• [Assigned task]
In the data below, find each line carrying the string "inner" and copy it out.

• [The data]
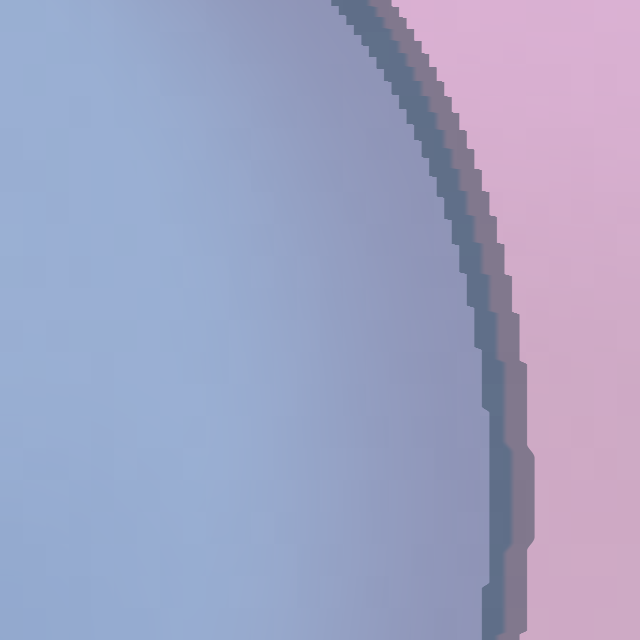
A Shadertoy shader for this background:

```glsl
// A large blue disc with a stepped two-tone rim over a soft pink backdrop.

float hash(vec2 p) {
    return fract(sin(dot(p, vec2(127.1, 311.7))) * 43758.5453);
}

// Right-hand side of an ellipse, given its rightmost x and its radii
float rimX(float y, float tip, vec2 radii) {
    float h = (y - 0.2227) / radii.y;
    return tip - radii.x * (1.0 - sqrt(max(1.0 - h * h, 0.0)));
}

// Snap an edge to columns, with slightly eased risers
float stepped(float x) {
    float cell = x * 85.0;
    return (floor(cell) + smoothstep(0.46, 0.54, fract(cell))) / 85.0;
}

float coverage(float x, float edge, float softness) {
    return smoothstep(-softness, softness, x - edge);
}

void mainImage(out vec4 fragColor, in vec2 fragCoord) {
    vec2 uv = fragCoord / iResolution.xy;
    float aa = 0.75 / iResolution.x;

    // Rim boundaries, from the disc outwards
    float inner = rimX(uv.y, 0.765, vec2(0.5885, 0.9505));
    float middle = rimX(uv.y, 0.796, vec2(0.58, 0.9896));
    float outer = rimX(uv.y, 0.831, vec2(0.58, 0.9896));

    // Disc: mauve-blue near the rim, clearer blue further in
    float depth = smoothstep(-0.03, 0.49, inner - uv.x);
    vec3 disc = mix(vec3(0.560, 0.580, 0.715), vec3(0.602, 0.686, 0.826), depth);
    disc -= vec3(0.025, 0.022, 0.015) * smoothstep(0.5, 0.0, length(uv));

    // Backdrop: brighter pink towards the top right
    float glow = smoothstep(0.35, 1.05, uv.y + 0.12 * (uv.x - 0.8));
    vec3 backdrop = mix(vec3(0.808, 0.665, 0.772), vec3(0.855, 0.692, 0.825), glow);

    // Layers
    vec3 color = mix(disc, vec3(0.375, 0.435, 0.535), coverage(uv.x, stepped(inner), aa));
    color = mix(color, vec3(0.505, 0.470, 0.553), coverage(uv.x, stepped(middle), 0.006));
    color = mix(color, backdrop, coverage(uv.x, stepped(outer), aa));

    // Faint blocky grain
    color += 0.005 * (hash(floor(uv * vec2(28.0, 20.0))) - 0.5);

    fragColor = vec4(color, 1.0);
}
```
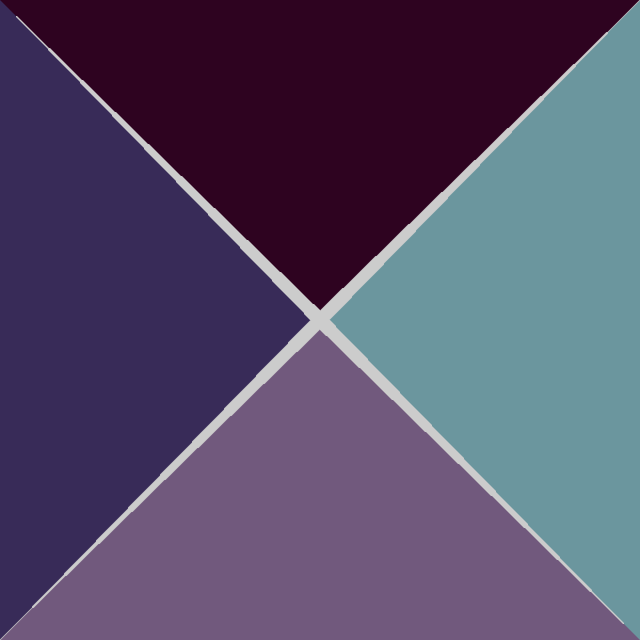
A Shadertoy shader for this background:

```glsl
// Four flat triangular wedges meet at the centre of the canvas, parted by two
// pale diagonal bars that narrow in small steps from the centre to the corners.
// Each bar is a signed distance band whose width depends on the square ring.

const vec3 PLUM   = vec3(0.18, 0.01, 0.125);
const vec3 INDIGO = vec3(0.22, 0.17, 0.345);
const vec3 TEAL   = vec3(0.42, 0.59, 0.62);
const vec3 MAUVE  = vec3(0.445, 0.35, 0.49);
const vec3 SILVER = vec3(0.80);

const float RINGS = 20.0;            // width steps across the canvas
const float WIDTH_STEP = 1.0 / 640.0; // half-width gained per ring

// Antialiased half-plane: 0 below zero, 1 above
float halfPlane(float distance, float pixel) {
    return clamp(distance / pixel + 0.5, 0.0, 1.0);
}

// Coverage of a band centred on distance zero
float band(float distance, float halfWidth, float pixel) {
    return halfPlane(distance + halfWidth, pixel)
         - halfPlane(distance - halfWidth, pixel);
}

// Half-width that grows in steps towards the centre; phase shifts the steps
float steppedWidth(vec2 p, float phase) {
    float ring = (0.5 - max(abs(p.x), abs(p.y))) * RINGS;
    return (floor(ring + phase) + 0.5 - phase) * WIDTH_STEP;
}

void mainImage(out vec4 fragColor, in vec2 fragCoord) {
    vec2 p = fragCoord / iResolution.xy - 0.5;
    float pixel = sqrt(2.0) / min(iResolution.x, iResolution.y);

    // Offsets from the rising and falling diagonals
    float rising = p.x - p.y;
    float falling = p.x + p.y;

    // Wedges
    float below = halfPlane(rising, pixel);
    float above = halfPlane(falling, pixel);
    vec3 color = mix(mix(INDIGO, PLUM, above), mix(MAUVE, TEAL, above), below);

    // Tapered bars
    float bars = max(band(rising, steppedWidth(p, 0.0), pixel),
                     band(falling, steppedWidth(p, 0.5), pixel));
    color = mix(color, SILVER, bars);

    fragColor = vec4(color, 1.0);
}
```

• [Result of this exercise]
    float inner = rimX(uv.y, 0.765, vec2(0.5885, 0.9505));
    float depth = smoothstep(-0.03, 0.49, inner - uv.x);
    vec3 color = mix(disc, vec3(0.375, 0.435, 0.535), coverage(uv.x, stepped(inner), aa));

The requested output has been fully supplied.